Yes, tango is “more difficult” for the leaders than for the followers, at first. But the journey of the follower dancer is paved with its own hardships: the following technique is precise and requires a long training. Here are the three main skills a follower will have to develop throughout her/his tango journey.
It’s the first thing a follower needs to focus on. If she is not able to keep her own axis during the turning figures (ochos, giros…), or is not light while walking, she will soon run out of partners: It is incredibly difficult for a leader to compensate for his partner’s lack of axis – not to mention painful. Axis is also important for the follower to find the joy of decorating freely, and thus express herself musically.
After a few years of dancing, the follower is often invited by more experienced dancers, who suddenly take her to the next league: where tango is all about freedom and pushing boundaries.
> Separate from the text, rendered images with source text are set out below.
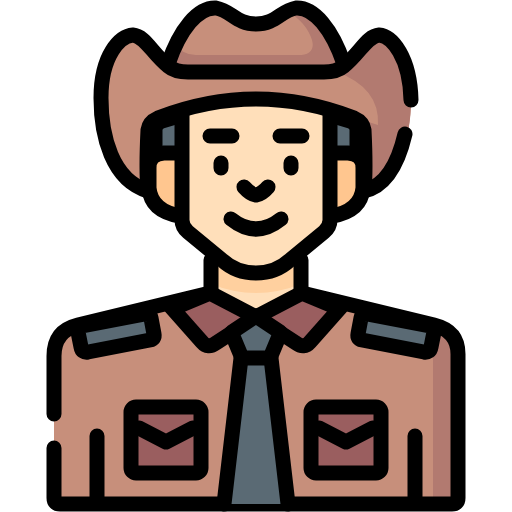
<!DOCTYPE html>
<html lang="en">
<head>
<meta charset="utf-8">
<title>Sheriff icon</title>
<style>
:root{--ink:#000;--tan:#c78f7b;--tan-shade:#b27a70;--felt-shade:#a07069;--maroon:#9a5e5f;--slate:#5a6a74;--skin:#ffdfba;--skin-shade:#ffd09f;--peach:#ffc68f;--paper:#fff}
html,body{margin:0;background:var(--paper);overflow:hidden}
svg{display:block;width:512px;height:512px}
.line{fill:none;stroke:var(--ink);stroke-width:15;stroke-linecap:round;stroke-linejoin:round}
.tan{fill:var(--tan)}
.tan-shade{fill:var(--tan-shade)}
.felt-shade{fill:var(--felt-shade)}
.maroon{fill:var(--maroon)}
.slate{fill:var(--slate)}
.skin{fill:var(--skin)}
.skin-shade{fill:var(--skin-shade)}
.peach{fill:var(--peach)}
</style>
</head>
<body>
<svg viewBox="0 0 512 512" role="img" aria-label="Sheriff in a cowboy hat and uniform">
<defs>
<g id="pocket">
<rect class="maroon" x="131" y="407" width="70" height="66" rx="5"/>
<rect class="line" x="131" y="407" width="70" height="66" rx="5"/>
<path class="line" d="M139 428L166 442L193 428"/>
</g>
<g id="ear">
<path class="peach" d="M182 152H162Q149 154 149 168V188Q151 212 182 217Z"/>
<path class="line" d="M180 153H164Q149 154 149 168V188Q151 211 180 216"/>
</g>
<g id="sideburn">
<path class="slate" d="M155 156V130Q155 123 162 121L182 115V156Z"/>
<path class="line" d="M155 154V130Q155 123 162 121L182 115"/>
</g>
<g id="epaulette">
<path class="slate" d="M77 327L145 314Q150 313 151 318L154 334Q155 339 150 340L88 352Q82 353 81 347Z"/>
<path class="line" d="M77 327L145 314Q150 313 151 318L154 334Q155 339 150 340L88 352Q82 353 81 347Z"/>
</g>
<g id="collar">
<path class="maroon" d="M210 293L256 315L216 343Q208 349 202 342L172 308Z"/>
<path class="line" d="M171 307L202 342Q208 349 216 343L236 330M174 308L210 293L256 317"/>
</g>
</defs>

<g id="shirt">
<path class="tan" d="M54 504V356Q54 331 78 325L210 293H302L434 325Q458 331 458 356V504Z"/>
<path class="tan-shade" d="M388 313L434 325Q458 331 458 356V504H433V360Q433 331 408 325L370 315Z"/>
</g>
<g id="neck">
<path class="skin" d="M211 250H301V292L256 318L211 292Z"/>
<path class="skin-shade" d="M211 262Q256 290 301 262V284Q256 302 211 284Z"/>
<path class="line" d="M211 260V292M301 260V292"/>
</g>
<g id="uniform-outline">
<path class="line" d="M54 414V356Q54 331 78 325L210 293M302 293L434 325Q458 331 458 354V498Q458 504 452 504H60Q54 504 54 498V448M97 436V504M415 436V504"/>
</g>
<use href="#epaulette"/>
<use href="#epaulette" transform="matrix(-1 0 0 1 512 0)"/>
<use href="#collar"/>
<use href="#collar" transform="matrix(-1 0 0 1 512 0)"/>
<g id="tie">
<path class="slate" d="M241 358H271L288 504H224Z"/>
<path class="line" d="M241 358L224 504M271 358L288 504"/>
<path class="slate" d="M256 316L282 333L270 358H242L230 333Z"/>
<path class="line" d="M232 334L242 358H270L280 334M232 332L256 316L280 332"/>
</g>
<use href="#pocket"/>
<use href="#pocket" x="180"/>

<g id="head">
<use href="#sideburn"/>
<use href="#sideburn" transform="matrix(-1 0 0 1 512 0)"/>
<use href="#ear"/>
<use href="#ear" transform="matrix(-1 0 0 1 512 0)"/>
<path class="skin" d="M182 106Q256 92 330 106V224Q328 230 322 234Q300 254 280 267Q256 277 232 267Q212 254 190 234Q184 230 182 224Z"/>
<path class="line" d="M182 114V220Q182 227 188 232L222 260Q236 273 256 273Q276 273 290 260L324 232Q330 227 330 220V114"/>
</g>
<g id="face">
<path class="line" d="M210 136H232M280 136H302M221 163V168M291 163V168M244 187Q250 194 256 195Q262 194 268 187M231 219Q256 239 281 219"/>
</g>

<g id="hat">
<path class="tan" d="M148 191C112 180 101 136 101 98C101 55 120 36 133 35C145 36 152 53 168 66Q175 72 188 72H324Q337 72 344 66C360 53 367 36 379 35C392 36 411 55 411 98C411 136 400 180 364 191V130Q364 122 354 118Q256 82 158 118Q148 122 148 130Z"/>
<path class="tan-shade" d="M337 72Q344 68 350 61C362 50 368 36 379 35C394 36 411 58 411 100C411 140 398 180 366 190V130Q364 122 356 118L378 125Q380 88 337 72Z"/>
<path class="tan" d="M168 66C180 30 198 7 216 8C232 12 238 24 256 24C274 24 280 12 296 8C314 7 332 30 344 66L324 72H188Z"/>
<path class="tan-shade" d="M296 8C314 7 332 30 344 66Q336 72 324 72H188Q174 71 168 66L176 44Q182 55 196 55H298Q316 55 312 40Q306 22 288 12Z"/>
<path class="line" d="M168 64C180 29 198 7 216 8C232 11 236 24 256 24C276 24 280 11 296 8C314 7 332 29 344 64"/>
<path class="line" d="M411 100C410 57 392 36 379 35C367 36 360 53 344 66Q337 72 324 72H188Q175 72 168 66C152 53 145 36 133 35C120 36 101 55 101 98C101 136 112 180 148 191M364 191C386 186 398 164 405 134"/>
<path class="line" d="M148 191C146 170 147 150 148 130Q149 122 158 118Q256 80 354 118Q363 122 364 130C365 150 366 170 364 191"/>
</g>
</svg>
</body>
</html>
Then, she is led steps that she doesn’t know, invented on the moment by her partner. That’s when extreme precision in her following becomes crucial, in terms of size and dynamics of steps, musicality, pausing…
That’s the Holy Grail of following: knowing how to completely follow while still being present and expressing yourself in the embrace. There’s no presence without Axis and Precision, but it goes beyond those two skills. Look at Virginia Pandolfi, for example, or Jimena Hoeffner. There is so much personality in their dancing that they are recognizable among thousands. Developing this skill is why I personally love being a follower.
It’s interesting how what is considered ‘the easy role’ is full of exciting challenges!